Thomas Thornton (1762–1814) was a British merchant in the Near East and writer on Turkey.
Thornton was born in London, the eldest child of Thomas (1738–1769) and Dorothy Thornton (died 1769). Because his parents died when he was seven years old, a family friend ensured the education at Christ's Hospital for Thornton and his four brothers. Thomas's education prepared him for a career in one of the most important English trading houses of the time. In 1790, at only 28 years old, he became consul of the Levant Company. In about 1793 he was sent to the British factory at Constantinople, where he resided fourteen years, making a stay of fifteen months at Odessa, and paying frequent visits to Asia Minor and the islands of the Archipelago. During that period he gathered information that would be used in the writing of The Present State of Turkey. While at Constantinople he married Sophie Zohrab, the daughter of a Greek merchant, by whom he had a large family.
About the end of 1813 Thornton was appointed consul to the Levant Company, but when on the eve of setting out for Alexandria he died at Burnham, Buckinghamshire, on 28 March 1814. His youngest son was William Thomas Thornton.
After his return to England Thornton published in 1807 The Present State of Turkey (London; 2nd edit. 1809), in which, after a summary of Ottoman history, he gave an account of the political and social institutions of the Turkish empire. Thornton is favourable to the Turks, protesting against criticism related to their friendship with France. He attacked William Eton's Survey of the Turkish Empire (1798), and drew from Eton in reply ‘A Letter to the Earl of D … on the Political Relations of Russia in regard to Turkey, Greece, and France’ (1807).

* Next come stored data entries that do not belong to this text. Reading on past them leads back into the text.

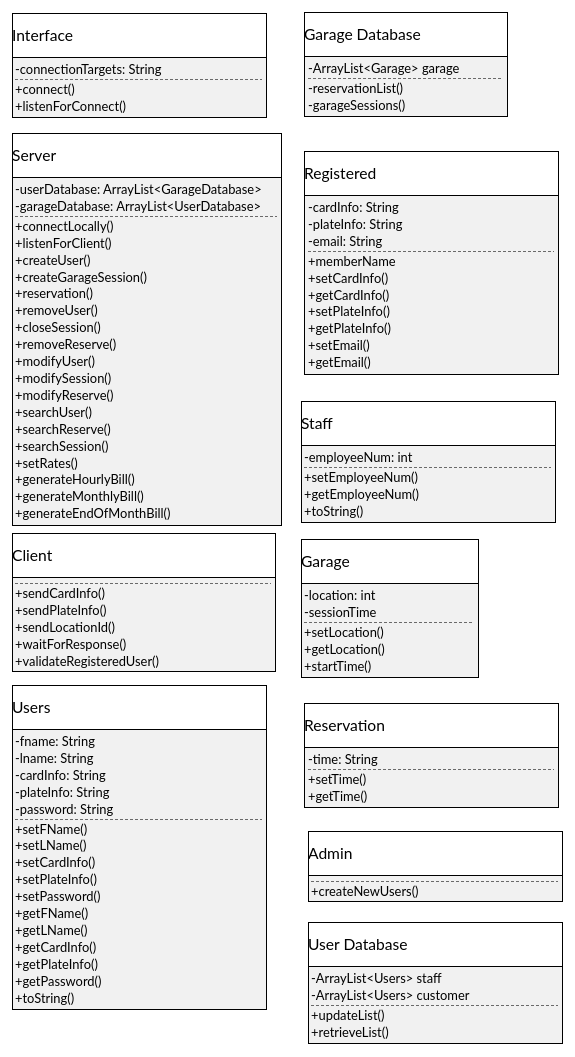
<!DOCTYPE html>
<html lang="en">
<head>
<meta charset="utf-8">
<title>Garage class diagram</title>
<style>
:root { --paper: #ffffff; --ink: #000000; --body: #f1f1f1; --dash: #6a6a6a; }
* { box-sizing: border-box; margin: 0; padding: 0; }
html, body { width: 575px; height: 1057px; overflow: hidden; background: var(--paper); }
body { font-family: Lato, "Open Sans", sans-serif; color: var(--ink); }
.diagram { display: flex; width: 575px; height: 1057px; padding-left: 12px; }
.column { display: flex; flex-direction: column; flex: none; }
.column.left { width: 289px; }
.column.right { width: 262px; }
.class { display: flex; flex-direction: column; flex: none; width: var(--w); height: var(--h); margin-top: var(--gap); margin-left: var(--shift, 0px); border: 1px solid var(--ink); background: var(--body); }
.class h2 { flex: none; display: flex; align-items: center; height: 44px; padding-bottom: 2px; border-bottom: 1px solid var(--ink); background: var(--paper); font-size: 15.6px; font-weight: 400; white-space: nowrap; text-indent: -1px; }
.class ul { list-style: none; padding-left: var(--inset, 2px); font-size: 12.9px; line-height: 16.9px; white-space: nowrap; }
.fields { padding-top: 3px; min-height: 4px; }
.methods { padding-top: 1px; }
.divider { flex: none; height: 1px; margin: 1px 4px 0 var(--inset, 2px); background: repeating-linear-gradient(90deg, var(--dash) 0 3px, transparent 3px 5px); }
</style>
</head>
<body>
<main class="diagram">
  <div class="column left">
    <section class="class" style="--w:255px;--h:105px;--gap:13px">
      <h2>Interface</h2>
      <ul class="fields"><li>-connectionTargets: String</li></ul>
      <div class="divider"></div>
      <ul class="methods"><li>+connect()</li><li>+listenForConnect()</li></ul>
    </section>
    <section class="class" style="--w:270px;--h:393px;--gap:15px">
      <h2>Server</h2>
      <ul class="fields">
        <li>-userDatabase: ArrayList&lt;GarageDatabase&gt;</li>
        <li>-garageDatabase: ArrayList&lt;UserDatabase&gt;</li>
      </ul>
      <div class="divider"></div>
      <ul class="methods">
        <li>+connectLocally()</li>
        <li>+listenForClient()</li>
        <li>+createUser()</li>
        <li>+createGarageSession()</li>
        <li>+reservation()</li>
        <li>+removeUser()</li>
        <li>+closeSession()</li>
        <li>+removeReserve()</li>
        <li>+modifyUser()</li>
        <li>+modifySession()</li>
        <li>+modifyReserve()</li>
        <li>+searchUser()</li>
        <li>+searchReserve()</li>
        <li>+searchSession()</li>
        <li>+setRates()</li>
        <li>+generateHourlyBill()</li>
        <li>+generateMonthlyBill()</li>
        <li>+generateEndOfMonthBill()</li>
      </ul>
    </section>
    <section class="class" style="--w:264px;--h:139px;--gap:7px">
      <h2>Client</h2>
      <ul class="fields"></ul>
      <div class="divider"></div>
      <ul class="methods">
        <li>+sendCardInfo()</li>
        <li>+sendPlateInfo()</li>
        <li>+sendLocationId()</li>
        <li>+waitForResponse()</li>
        <li>+validateRegisteredUser()</li>
      </ul>
    </section>
    <section class="class" style="--w:255px;--h:325px;--gap:13px">
      <h2>Users</h2>
      <ul class="fields">
        <li>-fname: String</li>
        <li>-lname: String</li>
        <li>-cardInfo: String</li>
        <li>-plateInfo: String</li>
        <li>-password: String</li>
      </ul>
      <div class="divider"></div>
      <ul class="methods">
        <li>+setFName()</li>
        <li>+setLName()</li>
        <li>+setCardInfo()</li>
        <li>+setPlateInfo()</li>
        <li>+setPassword()</li>
        <li>+getFName()</li>
        <li>+getLName()</li>
        <li>+getCardInfo()</li>
        <li>+getPlateInfo()</li>
        <li>+getPassword()</li>
        <li>+toString()</li>
      </ul>
    </section>
  </div>
  <div class="column right">
    <section class="class" style="--w:204px;--h:105px;--gap:12px;--shift:3px;--inset:3px">
      <h2>Garage Database</h2>
      <ul class="fields"><li>-ArrayList&lt;Garage&gt; garage</li></ul>
      <div class="divider"></div>
      <ul class="methods"><li>-reservationList()</li><li>-garageSessions()</li></ul>
    </section>
    <section class="class" style="--w:255px;--h:224px;--gap:34px;--shift:3px;--inset:3px">
      <h2>Registered</h2>
      <ul class="fields">
        <li>-cardInfo: String</li>
        <li>-plateInfo: String</li>
        <li>-email: String</li>
      </ul>
      <div class="divider"></div>
      <ul class="methods">
        <li>+memberName</li>
        <li>+setCardInfo()</li>
        <li>+getCardInfo()</li>
        <li>+setPlateInfo()</li>
        <li>+getPlateInfo()</li>
        <li>+setEmail()</li>
        <li>+getEmail()</li>
      </ul>
    </section>
    <section class="class" style="--w:255px;--h:122px;--gap:26px">
      <h2>Staff</h2>
      <ul class="fields"><li>-employeeNum: int</li></ul>
      <div class="divider"></div>
      <ul class="methods">
        <li>+setEmployeeNum()</li>
        <li>+getEmployeeNum()</li>
        <li>+toString()</li>
      </ul>
    </section>
    <section class="class" style="--w:178px;--h:139px;--gap:16px">
      <h2>Garage</h2>
      <ul class="fields"><li>-location: int</li><li>-sessionTime</li></ul>
      <div class="divider"></div>
      <ul class="methods">
        <li>+setLocation()</li>
        <li>+getLocation()</li>
        <li>+startTime()</li>
      </ul>
    </section>
    <section class="class" style="--w:255px;--h:105px;--gap:25px;--shift:3px;--inset:3px">
      <h2>Reservation</h2>
      <ul class="fields"><li>-time: String</li></ul>
      <div class="divider"></div>
      <ul class="methods"><li>+setTime()</li><li>+getTime()</li></ul>
    </section>
    <section class="class" style="--w:255px;--h:71px;--gap:23px;--shift:7px">
      <h2>Admin</h2>
      <ul class="fields"></ul>
      <div class="divider"></div>
      <ul class="methods"><li>+createNewUsers()</li></ul>
    </section>
    <section class="class" style="--w:255px;--h:122px;--gap:20px;--shift:7px">
      <h2>User Database</h2>
      <ul class="fields">
        <li>-ArrayList&lt;Users&gt; staff</li>
        <li>-ArrayList&lt;Users&gt; customer</li>
      </ul>
      <div class="divider"></div>
      <ul class="methods"><li>+updateList()</li><li>+retrieveList()</li></ul>
    </section>
  </div>
</main>
</body>
</html>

William Lithgow (c.1585–c.1645) was a Scottish traveller, writer and alleged spy. He claimed at the end of his various peregrinations to have tramped 36,000 miles (57,936km) on foot.
The Levant Company was an English chartered company formed in 1592. Elizabeth I of England approved its initial charter on 11 September 1581 when the Venice Company (1583) and the Turkey Company (1581) merged, because their charters had expired, as she was anxious to maintain trade and political alliances with the Ottoman Empire. Its initial charter was good for seven years and was granted to Edward Osborne, Richard Staper, Thomas Smith and William Garret with the purpose of regulating English trade with the Ottoman Empire and the Levant. The company remained in continuous existence until being superseded in 1825. A member of the company was known as a Turkey Merchant.
Sir James William Redhouse authored the original and authoritative Ottoman - English dictionary. He was commissioned by the American Board of Commissioners for Foreign Missions for his dictionary. His work was later used as the basis for many Turkish - English dictionaries.
Thomas Smith was an English scholar, expelled Fellow of Magdalen College, Oxford, and non-juring divine.
Philip Mansel is a historian of courts and cities, and the author of a number of books about the history of France and the Ottoman Empire. He was born in London in 1951 and educated at Eton College, Balliol College, Oxford, and obtained a doctorate at University College London in 1978.
William Carey (1769–1846) was an English churchman and headmaster, Bishop of Exeter and Bishop of St Asaph.
Thomas Hoy (1659-1718) was an English physician and poet.
James Lewis Farley, was an Irish banker, diplomat and writer on Eastern affairs.
William Burckhardt Barker (1810?–1856) was an English orientalist.
The Rt Rev William Dickson (1745–1804) was Bishop of Down and Connor from 1784 to 1804. He was educated at Eton and Hertford College, Oxford and died in post on 19 September 1804.
William Turner was a British diplomat and author.
Andrew Snape (1675–1742) was an English cleric, academic and headmaster, provost of King's College, Cambridge from 1719.
William George was an English churchman and academic, Provost of King's College, Cambridge from 1743 and Dean of Lincoln from 1748.
Thomas Jenkinson Woodward (1745–1820) was an English botanist.
William Selwyn (1775–1855) was an English lawyer, known as a legal author.
David Richard Morier (1784–1877) was an English diplomat.
The Tweddell remains affair was a British scandal that came to a head in the years 1815–7. It was a controversy over the papers, paintings and other possessions of John Tweddell, a young barrister and scholar who had died in 1799 in Athens. It was conducted mostly by publications in periodicals and a book by Robert Tweddell, who directed animus for the apparent neglect of the remains at Lord Elgin. William St Clair calls the affair a "first-class scandal". In the background, the Levant Company had felt that their monopoly on trade around the Aegean Sea had been threatened by Elgin as ambassador in Constantinople, and wished to undermine further such appointments.
John Paradise (1743–1795) was an Anglo-Greek linguist, known as a friend of Samuel Johnson and Fellow of the Royal Society.
Sir (Alexander) Telford Waugh was a British diplomat who experienced at first hand the final days of the Ottoman Empire.